And that could also be why the $1800 model with the eGPU got an average of 85FPS in our Fortnite gaming test compared to an average of 65FPS on the base model. So this shows that the 10th-Gen chip has a lot of tricks up its sleeve that we weren’t expecting at all. And that’s why our recommendation is that if you can afford the $1800 MacBook Pro, you should 100% buy it over the base model, but for those who can’t, the $1300 model will still do a decent job for a lot of different things. Now let’s finally get into the downsides.. If you’re paying $1800 for a premium MacBook Pro from Apple, you can at least expect to get decent hardware across the board, but the 720P webcam is downright terrible in 2020.
This flaw is sticking out like a sore thumb now that a lot of people are forced to work online and meet up with people using their webcam. When a 3 year old iPhone’s FaceTime camera looks leaps and bounds better than the webcam on a brand new 2020 MacBook Pro, there’s a problem. And if the $400 Surface Go 2 tablet can come with a much better 1080P webcam, why can’t the $1800 MacBook Pro? Now i know there’s the issue of the top lid being too thin, but they could at least update it with a newer 720P sensor that has better low-light performance for a brighter, sharper image.
So hopefully we’ll see Apple address this issue in next years’ MacBook Pro. And one more thing I want to complain about is the lack of a dedicated graphics card. Even though the new integrated graphics chip has improved performance by quite a bit, it’s still by far the limiting factor when it comes to performance. And you might think that maybe the 13” size is too thin, but the new Razer Blade Stealth 13” is actually slightly thinner than the MacBook Pro, and you can buy it with a new GTX 1650 TI graphics card for $1800 total.
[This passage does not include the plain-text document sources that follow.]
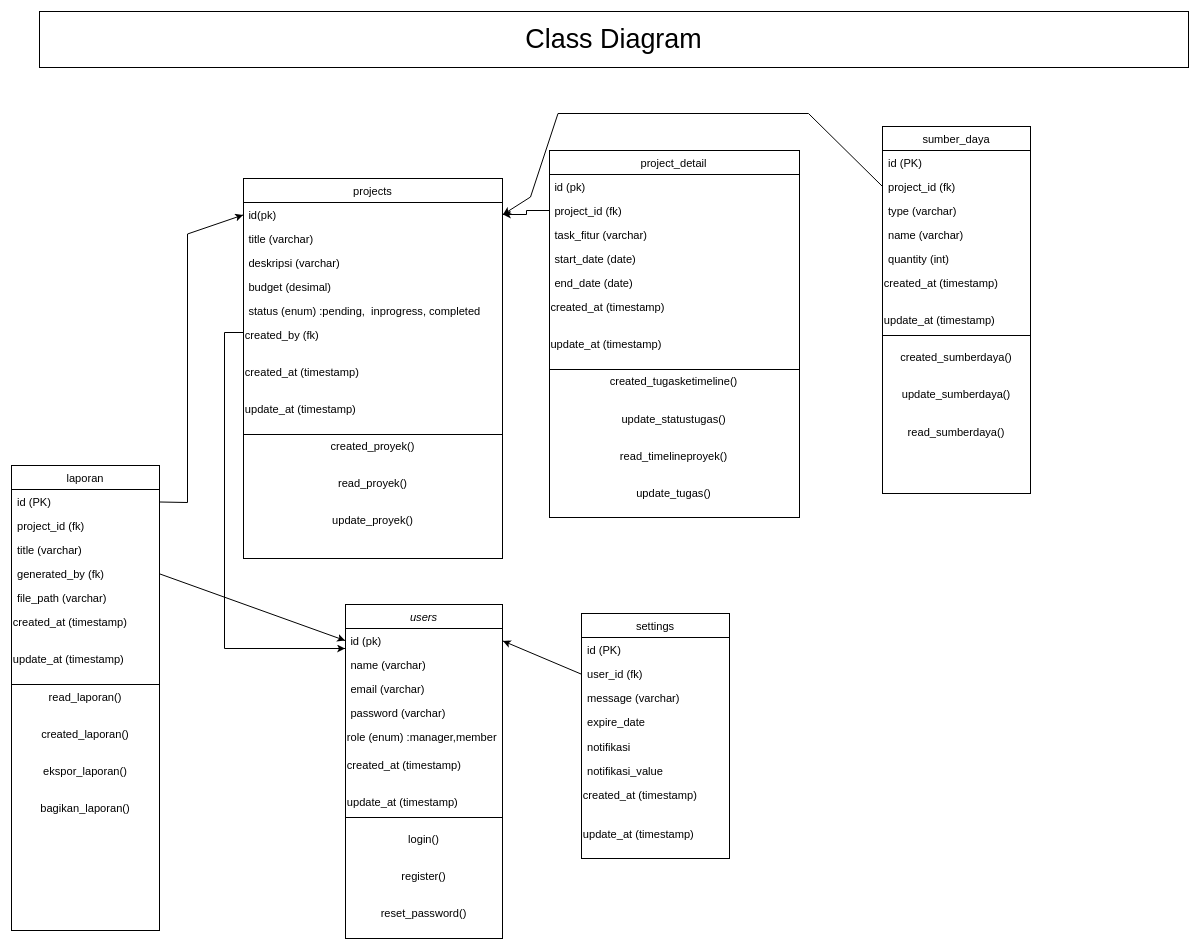
<!DOCTYPE html>
<html lang="id">
<head>
<meta charset="utf-8">
<title>Class Diagram</title>
<style>
:root { --ink: #000; --paper: #fff; }
* { box-sizing: border-box; margin: 0; padding: 0; }
body { width: 1200px; height: 950px; overflow: hidden; background: var(--paper); color: var(--ink); font-family: "Liberation Sans", Arial, sans-serif; }
.diagram { position: relative; width: 1200px; height: 950px; overflow: hidden; font-size: 11.1px; }
.title { position: absolute; left: 39px; top: 11px; width: 1150px; height: 57px; border: 1px solid var(--ink); display: flex; align-items: center; justify-content: center; font-size: 26.9px; font-weight: 400; padding-right: 1px; }
.connectors { position: absolute; left: 0; top: 0; fill: none; stroke: var(--ink); stroke-width: 1; }
.class { --indent: 4.4px; --nudge: 1px; position: absolute; display: flex; flex-direction: column; border: 1px solid var(--ink); background: var(--paper); }
.class h2 { flex: none; height: 24px; padding-right: var(--nudge); border-bottom: 1px solid var(--ink); font-size: inherit; font-weight: 400; line-height: 24px; text-align: center; }
.class ul { display: flex; flex-direction: column; flex: none; list-style: none; }
.class li { flex: none; white-space: pre; }
.attributes { height: var(--attributes); border-bottom: 1px solid var(--ink); }
.attributes li { height: 24px; line-height: 24px; padding-left: var(--indent); }
.attributes .outer { padding-left: 0.8px; }
.attributes .spaced { margin-top: 13px; }
.methods { gap: 15px; padding: var(--lead, 0) var(--nudge) 0 0; text-align: center; }
.methods li { height: 22px; line-height: 22px; }
#projects { left: 243px; top: 178px; width: 260px; height: 381px; --attributes: 232px; }
#project-detail { left: 549px; top: 150px; width: 251px; height: 368px; --attributes: 195px; --nudge: 2px; }
#project-detail .outer { padding-left: 0.4px; }
#project-detail .methods li:first-child { margin-bottom: 1px; }
#sumber-daya { left: 882px; top: 126px; width: 149px; height: 368px; --attributes: 185px; --lead: 10px; --indent: 5px; }
#sumber-daya .methods li:last-child { margin-top: 1px; }
#laporan { left: 11px; top: 465px; width: 149px; height: 466px; --attributes: 195px; --lead: 1px; --indent: 5px; }
#users { left: 345px; top: 604px; width: 158px; height: 335px; --attributes: 189px; --lead: 10px; }
#users h2 { font-style: italic; }
#users .created { margin-top: 4px; }
#settings { left: 581px; top: 613px; width: 149px; height: 246px; --attributes: auto; --indent: 5px; }
#settings .attributes { border-bottom: 0; }
#settings .notice { margin-top: 1px; }
#settings .spaced { margin-top: 15px; }
</style>
</head>
<body>
<main class="diagram">
  <h1 class="title">Class Diagram</h1>

  <section class="class" id="projects">
    <h2>projects</h2>
    <ul class="attributes">
      <li>id(pk)</li>
      <li>title (varchar)</li>
      <li>deskripsi (varchar)</li>
      <li>budget (desimal)</li>
      <li>status (enum) :pending,  inprogress, completed</li>
      <li class="outer">created_by (fk)</li>
      <li class="outer spaced">created_at (timestamp)</li>
      <li class="outer spaced">update_at (timestamp)</li>
    </ul>
    <ul class="methods">
      <li>created_proyek()</li>
      <li>read_proyek()</li>
      <li>update_proyek()</li>
    </ul>
  </section>

  <section class="class" id="project-detail">
    <h2>project_detail</h2>
    <ul class="attributes">
      <li>id (pk)</li>
      <li>project_id (fk)</li>
      <li>task_fitur (varchar)</li>
      <li>start_date (date)</li>
      <li>end_date (date)</li>
      <li class="outer">created_at (timestamp)</li>
      <li class="outer spaced">update_at (timestamp)</li>
    </ul>
    <ul class="methods">
      <li>created_tugasketimeline()</li>
      <li>update_statustugas()</li>
      <li>read_timelineproyek()</li>
      <li>update_tugas()</li>
    </ul>
  </section>

  <section class="class" id="sumber-daya">
    <h2>sumber_daya</h2>
    <ul class="attributes">
      <li>id (PK)</li>
      <li>project_id (fk)</li>
      <li>type (varchar)</li>
      <li>name (varchar)</li>
      <li>quantity (int)</li>
      <li class="outer">created_at (timestamp)</li>
      <li class="outer spaced">update_at (timestamp)</li>
    </ul>
    <ul class="methods">
      <li>created_sumberdaya()</li>
      <li>update_sumberdaya()</li>
      <li>read_sumberdaya()</li>
    </ul>
  </section>

  <section class="class" id="laporan">
    <h2>laporan</h2>
    <ul class="attributes">
      <li>id (PK)</li>
      <li>project_id (fk)</li>
      <li>title (varchar)</li>
      <li>generated_by (fk)</li>
      <li>file_path (varchar)</li>
      <li class="outer">created_at (timestamp)</li>
      <li class="outer spaced">update_at (timestamp)</li>
    </ul>
    <ul class="methods">
      <li>read_laporan()</li>
      <li>created_laporan()</li>
      <li>ekspor_laporan()</li>
      <li>bagikan_laporan()</li>
    </ul>
  </section>

  <section class="class" id="users">
    <h2>users</h2>
    <ul class="attributes">
      <li>id (pk)</li>
      <li>name (varchar)</li>
      <li>email (varchar)</li>
      <li>password (varchar)</li>
      <li class="outer">role (enum) :manager,member</li>
      <li class="outer created">created_at (timestamp)</li>
      <li class="outer spaced">update_at (timestamp)</li>
    </ul>
    <ul class="methods">
      <li>login()</li>
      <li>register()</li>
      <li>reset_password()</li>
    </ul>
  </section>

  <section class="class" id="settings">
    <h2>settings</h2>
    <ul class="attributes">
      <li>id (PK)</li>
      <li>user_id (fk)</li>
      <li>message (varchar)</li>
      <li>expire_date</li>
      <li class="notice">notifikasi</li>
      <li>notifikasi_value</li>
      <li class="outer">created_at (timestamp)</li>
      <li class="outer spaced">update_at (timestamp)</li>
    </ul>
  </section>

  <svg class="connectors" width="1200" height="950" viewBox="0 0 1200 950" aria-hidden="true">
    <defs>
      <marker id="arrow" markerUnits="userSpaceOnUse" markerWidth="8" markerHeight="8" refX="8" refY="4" orient="auto">
        <path d="M8 4 0 0 2 4 0 8Z" fill="#000" stroke="none"/>
      </marker>
    </defs>
    <polyline marker-end="url(#arrow)" points="160,502 187.5,502.5 187.5,234 243,215"/>
    <polyline marker-end="url(#arrow)" points="160,574 345,640.5"/>
    <polyline marker-end="url(#arrow)" points="243,332.5 224.5,332.5 224.5,648.5 345,648.5"/>
    <polyline marker-end="url(#arrow)" points="581,674 503,641"/>
    <polyline marker-end="url(#arrow)" points="549,210.5 526.5,210.5 526.5,214.5 503,214.5"/>
    <polyline marker-end="url(#arrow)" points="882,186 808.5,113.5 558,113.5 530.5,197 503,214.5"/>
  </svg>
</main>
</body>
</html>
Now I’m sure the reason why Apple hasn’t put dedicated graphics in the 13” is because they want you to pay more for the 16” model, but they could at least add it in and make it an expensive $300 upgrade. I’m sure a lot of people will still pay for it. So those are my two major complaints with the $1800 MacBook Pro, but if we’re comparing it to the same model last year, you’re actually getting quite a lot more value and surprisingly great benefits from the new 10th-Gen processor which lead to much better performance than before.
So as of right now, we’d definitely recommend spending the extra cash on this model instead of the base model if you can afford it, but for those who agree with my disappointments, you could be better off waiting until next year to see if Apple will fix these issues.